‘The Lion King’ is playing four-week run at Popejoy


It’s been long anticipated, but Disney’s “The Lion King,” is now playing at Popejoy Hall in Albuquerque for a limited engagement of four weeks through Oct. 28.

“The Lion King” began as a 1994 animated feature-length film developed and produced by the Walt Disney Company. The story, a coming of age parable set among animals indigenous to its setting, the African savanna, tells the tale of Simba, the lion cub who rises to be the King of the Jungle.

Submitted photo β€˜The Lion King,’ a coming of age parable set among animals indigenous to the African savanna, tells the tale of Simba, the lion cub who rises to be the King of the Jungle, is playing a Popejoy Hall.

In musical theater, the music must do two main things: move and entertain, but also help the audience understand the characters and move the story forward.

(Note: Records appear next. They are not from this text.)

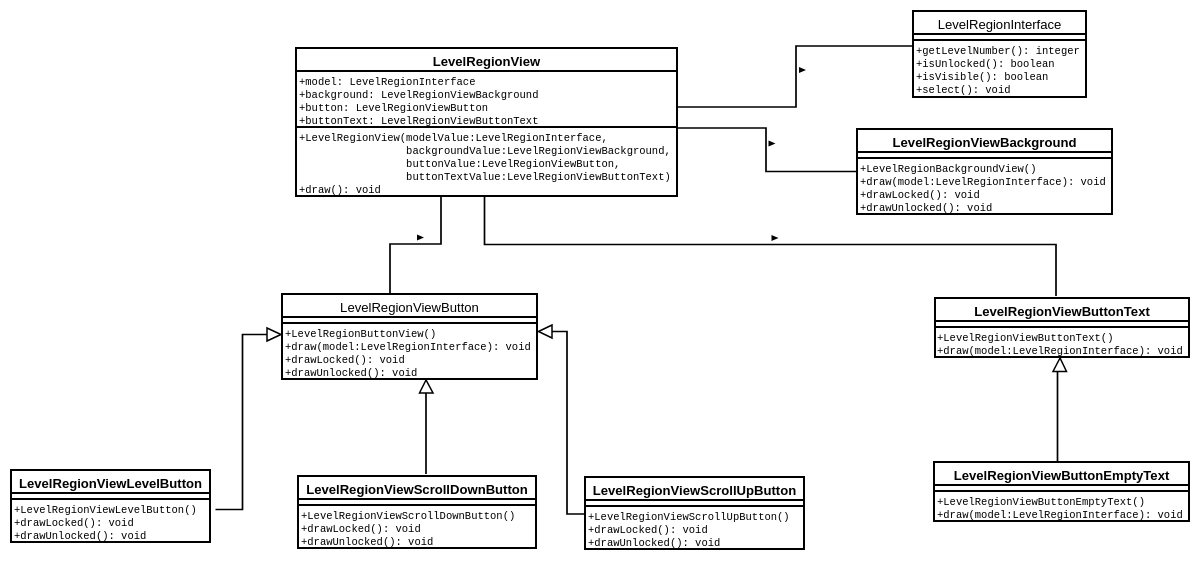
<!DOCTYPE html>
<html lang="en">
<head>
<meta charset="utf-8">
<title>LevelRegionView class diagram</title>
<style>
:root { --ink: #000; --paper: #fff; }
* { box-sizing: border-box; margin: 0; padding: 0; }
html, body { width: 1200px; height: 561px; overflow: hidden; background: var(--paper); }
.diagram { position: relative; width: 1200px; height: 561px; color: var(--ink); }
.connectors { position: absolute; left: 0; top: 0; }
.line { fill: none; stroke: var(--ink); stroke-width: 1.7; }
.inherit { fill: var(--paper); stroke: var(--ink); stroke-width: 1.5; }
.class {
  position: absolute; display: flex; flex-direction: column;
  border: 2px solid var(--ink); background: var(--paper);
}
.class h2 {
  flex: none; height: 23px; border-bottom: 2px solid var(--ink);
  font: 700 13.1px/25px "Liberation Sans", Arial, sans-serif;
  text-align: center; white-space: nowrap;
}
.class.abstract h2 { font-weight: 400; }
.attributes, .methods {
  list-style: none;
  font: 10.5px/13px "Liberation Mono", "Courier New", monospace;
}
.attributes li, .methods li { white-space: pre; }
.attributes { flex: none; height: 6px; border-bottom: 2px solid var(--ink); }
.attributes.listed { height: 56px; padding: 4px 0 0 2px; }
.methods { padding: 4px 0 0 2px; }
#view { left: 295px; top: 47px; width: 383px; height: 150px; }
#interface { left: 912px; top: 10px; width: 175px; height: 88px; }
#background { left: 856px; top: 128px; width: 257px; height: 87px; }
#button { left: 281px; top: 293px; width: 257px; height: 87px; }
#button-text { left: 934px; top: 297px; width: 256px; height: 61px; }
#button-text .methods { padding-left: 1px; }
#level-button { left: 10px; top: 469px; width: 201px; height: 74px; }
#scroll-down { left: 297px; top: 475px; width: 240px; height: 74px; }
#scroll-up { left: 584px; top: 476px; width: 221px; height: 74px; }
#empty-text { left: 933px; top: 461px; width: 257px; height: 61px; }
</style>
</head>
<body>
<main class="diagram">
  <svg class="connectors" width="1200" height="561" viewBox="0 0 1200 561" aria-hidden="true">
    <defs><polygon id="direction" points="0,-3 7,0 0,3"/></defs>
    <g class="line">
      <polyline points="677,107 796,107 796,46 913,46"/>
      <polyline points="677,128 766,128 766,171.5 857,171.5"/>
      <polyline points="441,196 441,244 390,244 390,294"/>
      <polyline points="484.5,196 484.5,244.5 1056,244.5 1056,296"/>
      <polyline points="215.5,509.5 242.5,509.5 242.5,334.5 267,334.5"/>
      <polyline points="426,474 426,393"/>
      <polyline points="585,514 567,514 567,331.5 552,331.5"/>
      <polyline points="1057.5,462 1057.5,371"/>
    </g>
    <use href="#direction" x="799" y="70"/>
    <use href="#direction" x="768.5" y="143.5"/>
    <use href="#direction" x="417" y="237.5"/>
    <use href="#direction" x="771.5" y="238"/>
  </svg>

  <section class="class" id="view">
    <h2>LevelRegionView</h2>
    <ul class="attributes listed">
      <li>+model: LevelRegionInterface</li>
      <li>+background: LevelRegionViewBackground</li>
      <li>+button: LevelRegionViewButton</li>
      <li>+buttonText: LevelRegionViewButtonText</li>
    </ul>
    <ul class="methods">
      <li>+LevelRegionView(modelValue:LevelRegionInterface,
                 backgroundValue:LevelRegionViewBackground,
                 buttonValue:LevelRegionViewButton,
                 buttonTextValue:LevelRegionViewButtonText)</li>
      <li>+draw(): void</li>
    </ul>
  </section>

  <section class="class abstract" id="interface">
    <h2>LevelRegionInterface</h2>
    <div class="attributes"></div>
    <ul class="methods">
      <li>+getLevelNumber(): integer</li>
      <li>+isUnlocked(): boolean</li>
      <li>+isVisible(): boolean</li>
      <li>+select(): void</li>
    </ul>
  </section>

  <section class="class" id="background">
    <h2>LevelRegionViewBackground</h2>
    <div class="attributes"></div>
    <ul class="methods">
      <li>+LevelRegionBackgroundView()</li>
      <li>+draw(model:LevelRegionInterface): void</li>
      <li>+drawLocked(): void</li>
      <li>+drawUnlocked(): void</li>
    </ul>
  </section>

  <section class="class abstract" id="button">
    <h2>LevelRegionViewButton</h2>
    <div class="attributes"></div>
    <ul class="methods">
      <li>+LevelRegionButtonView()</li>
      <li>+draw(model:LevelRegionInterface): void</li>
      <li>+drawLocked(): void</li>
      <li>+drawUnlocked(): void</li>
    </ul>
  </section>

  <section class="class" id="button-text">
    <h2>LevelRegionViewButtonText</h2>
    <div class="attributes"></div>
    <ul class="methods">
      <li>+LevelRegionViewButtonText()</li>
      <li>+draw(model:LevelRegionInterface): void</li>
    </ul>
  </section>

  <section class="class" id="level-button">
    <h2>LevelRegionViewLevelButton</h2>
    <div class="attributes"></div>
    <ul class="methods">
      <li>+LevelRegionViewLevelButton()</li>
      <li>+drawLocked(): void</li>
      <li>+drawUnlocked(): void</li>
    </ul>
  </section>

  <section class="class" id="scroll-down">
    <h2>LevelRegionViewScrollDownButton</h2>
    <div class="attributes"></div>
    <ul class="methods">
      <li>+LevelRegionViewScrollDownButton()</li>
      <li>+drawLocked(): void</li>
      <li>+drawUnlocked(): void</li>
    </ul>
  </section>

  <section class="class" id="scroll-up">
    <h2>LevelRegionViewScrollUpButton</h2>
    <div class="attributes"></div>
    <ul class="methods">
      <li>+LevelRegionViewScrollUpButton()</li>
      <li>+drawLocked(): void</li>
      <li>+drawUnlocked(): void</li>
    </ul>
  </section>

  <section class="class" id="empty-text">
    <h2>LevelRegionViewButtonEmptyText</h2>
    <div class="attributes"></div>
    <ul class="methods">
      <li>+LevelRegionViewButtonEmptyText()</li>
      <li>+draw(model:LevelRegionInterface): void</li>
    </ul>
  </section>

  <svg class="connectors" width="1200" height="561" viewBox="0 0 1200 561" aria-hidden="true">
    <g class="inherit">
      <polygon points="267,328 281,334.5 267,341"/>
      <polygon points="426,380 419.5,393 433,393"/>
      <polygon points="538.5,331.5 552,325 552,338"/>
      <polygon points="1060,358 1053,371.5 1066.5,371.5"/>
    </g>
  </svg>
</main>
</body>
</html>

In “The Lion King,” five songs by composer Elton John and lyricist Tim Rice, including “The Circle of Life,” “Can You Feel the Love Tonight” and “Hakuna Matata,” will be performed, but for the stage version, more songs were needed to explore Simba’s growth and Nala’s courage.

The score for “The Lion King” blends the popular favorites with African rhythms into a seamless and completely new experience.

As the music brings the characters to life in one way, the costumes, masks and puppets is another. “The Lion King” is unique in that the audience will see how the magic works on stage. There is no attempt to cover up the wheels and cogs that make it all happen.

The human beings that control the puppets and wear the animal masks are fully seen. In Africa, masks are functional works of art. They are meant to be used; they perform a social function. Seen on a wall or on a table, a mask may seem dull and static, but when used in storytelling or a ceremony, it takes on life.

As in “The Lion King,” many African masks are made to be worn over the head instead of over the face. With the masks, Julie Taymor, director and designer, created what she calls “the double effect,” which enables the audience to see the characters as animal and human at the same time.

Mufasa’s mask weighs 11 ounces, Scar’s mask weighs seven ounces and Sarabi’s mask is just four ounces. The masks, along with many others in the show, are extremely lightweight.

There are 200 puppets in “The Lion King,” including rod puppets, shadow puppets and full-sized puppets. There are 100 ants on the Ant-Hill Lady costume, 45 wigs, 52 wildebeasts, 39 hyenas and 25 types of animals, birds, fish and insects represented in the show.

There are six indigenous African languages β€” Swahili, Zulu, Xhosa, Sotho, Tswana and Congolese β€” spoken in the show.

“The Lion King” is the sixth longest-running musical in Broadway history and has been seen by more than 54 million audience members. It has been translated into seven different languages and the show has been performed in 15 different countries on five continents.

The musical will play Tuesday through Sunday evenings, Tuesdays through Thursdays at 7:30 p.m., Friday and Saturday at 8 p.m., and a 2 p.m. Saturday and 1 p.m. Sunday matinee, and 6:30 p.m. on Sundays at Popejoy Hall.

During this Albuquerque engagement “The Lion King” North American tour will celebrate its 10th anniversary. Tickets are available at the Lobo Ticket Office at The Pit, at select Albertsons locations, by calling 925-5858 or 664-8661, or the UNM Ticket Office at the Bookstore. Ticket prices start at $52.50.

Student rush tickets are $27.50 each and are available one hour prior to curtain at the Popejoy Hall Box Office. To purchase, valid student ID is required, and there is a limit of one ticket per student. Student rush tickets will be available for all performances except Friday evenings, Saturday matinees and evenings and Sunday matinee.

-- Email the author at cgarcia@news-bulletin.com.